Public Humanities, Explorations in the Medical Humanities

dateDecember 11, 2017 timeMonday, 6:00pm–7:30pm EST location The Heyman Center, Second Floor Common Room, Columbia University
  • Institute for Comparative Literature and Society
  • Arden Hegele
  • Carmel Raz
  • Heidi Hausse
  • Lan Li

Edinburgh was a hotbed of medical research and study in the early nineteenth century. The city laid claim to a thriving periodical culture, which served as a significant medium for the dissemination and exchange of medical and literary ideas throughout Britain, the colonies, and beyond. Enmeshed in this periodical culture was one of Scotland’s foremost Romantic writers, James Hogg, a poet and novelist known as ‘The Ettrick Shepherd’. Despite his dedication to the traditional and the folkloric, Hogg was imaginatively stimulated by the vibrant scientific and medical culture of post-Enlightenment Edinburgh.
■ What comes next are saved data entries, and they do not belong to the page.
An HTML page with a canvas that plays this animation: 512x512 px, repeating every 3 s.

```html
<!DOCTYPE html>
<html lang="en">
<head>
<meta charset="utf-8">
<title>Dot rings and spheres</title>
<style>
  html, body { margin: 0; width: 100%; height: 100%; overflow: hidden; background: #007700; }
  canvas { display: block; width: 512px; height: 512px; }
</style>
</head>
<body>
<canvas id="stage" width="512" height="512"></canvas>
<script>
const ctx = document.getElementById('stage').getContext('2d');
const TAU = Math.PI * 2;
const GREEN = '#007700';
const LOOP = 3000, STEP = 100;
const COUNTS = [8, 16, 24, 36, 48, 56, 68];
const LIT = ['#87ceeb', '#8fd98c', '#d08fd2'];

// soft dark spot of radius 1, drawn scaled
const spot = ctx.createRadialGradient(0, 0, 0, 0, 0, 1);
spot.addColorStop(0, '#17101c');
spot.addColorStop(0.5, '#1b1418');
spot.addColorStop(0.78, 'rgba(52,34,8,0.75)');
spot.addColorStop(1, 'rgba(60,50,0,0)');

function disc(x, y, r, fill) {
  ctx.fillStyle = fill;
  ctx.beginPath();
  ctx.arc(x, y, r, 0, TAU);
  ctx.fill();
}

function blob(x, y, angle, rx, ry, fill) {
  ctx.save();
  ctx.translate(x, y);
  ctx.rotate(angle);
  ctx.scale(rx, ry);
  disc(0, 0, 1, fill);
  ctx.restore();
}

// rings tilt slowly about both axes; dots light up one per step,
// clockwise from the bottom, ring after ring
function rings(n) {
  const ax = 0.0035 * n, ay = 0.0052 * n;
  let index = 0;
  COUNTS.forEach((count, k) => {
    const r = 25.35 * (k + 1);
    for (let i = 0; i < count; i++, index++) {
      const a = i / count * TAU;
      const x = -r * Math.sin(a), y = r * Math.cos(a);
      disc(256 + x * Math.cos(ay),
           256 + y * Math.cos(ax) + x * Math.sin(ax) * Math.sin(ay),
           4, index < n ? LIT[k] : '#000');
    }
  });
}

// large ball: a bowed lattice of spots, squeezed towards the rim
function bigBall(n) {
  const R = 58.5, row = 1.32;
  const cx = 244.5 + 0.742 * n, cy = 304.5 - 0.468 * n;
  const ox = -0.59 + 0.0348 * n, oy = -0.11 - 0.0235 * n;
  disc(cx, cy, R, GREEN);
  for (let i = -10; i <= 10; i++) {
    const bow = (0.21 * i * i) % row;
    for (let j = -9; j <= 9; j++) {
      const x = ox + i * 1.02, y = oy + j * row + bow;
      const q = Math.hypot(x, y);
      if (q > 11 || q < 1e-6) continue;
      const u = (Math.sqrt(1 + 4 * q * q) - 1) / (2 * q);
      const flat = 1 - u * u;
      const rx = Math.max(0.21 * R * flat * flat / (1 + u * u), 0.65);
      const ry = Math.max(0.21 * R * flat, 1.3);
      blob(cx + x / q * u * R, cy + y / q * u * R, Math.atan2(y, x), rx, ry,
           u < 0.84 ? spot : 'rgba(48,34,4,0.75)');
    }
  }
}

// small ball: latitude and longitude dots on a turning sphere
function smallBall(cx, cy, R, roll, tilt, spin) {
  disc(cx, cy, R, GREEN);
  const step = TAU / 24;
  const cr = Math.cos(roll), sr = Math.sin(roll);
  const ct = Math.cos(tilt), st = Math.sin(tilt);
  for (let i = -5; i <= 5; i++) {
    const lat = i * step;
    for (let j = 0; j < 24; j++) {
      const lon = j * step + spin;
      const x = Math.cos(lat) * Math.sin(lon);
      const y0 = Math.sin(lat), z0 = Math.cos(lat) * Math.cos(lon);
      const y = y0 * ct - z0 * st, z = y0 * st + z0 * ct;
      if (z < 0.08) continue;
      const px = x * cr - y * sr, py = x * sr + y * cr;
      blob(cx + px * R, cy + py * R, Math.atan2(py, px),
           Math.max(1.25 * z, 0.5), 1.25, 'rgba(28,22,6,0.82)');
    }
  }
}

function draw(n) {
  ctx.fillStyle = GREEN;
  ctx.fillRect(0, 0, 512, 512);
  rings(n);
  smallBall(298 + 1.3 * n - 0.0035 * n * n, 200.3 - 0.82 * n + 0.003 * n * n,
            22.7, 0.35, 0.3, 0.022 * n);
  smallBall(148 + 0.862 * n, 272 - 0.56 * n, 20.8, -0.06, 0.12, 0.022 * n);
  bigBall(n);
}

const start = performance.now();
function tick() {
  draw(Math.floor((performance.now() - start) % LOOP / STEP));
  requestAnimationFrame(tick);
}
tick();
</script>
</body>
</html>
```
In this lecture, Professor Megan Coyer takes Hogg’s prose writing as a test case for analyzing pathographies and illness narratives within the distinctive cultural context of Romantic-era Scotland.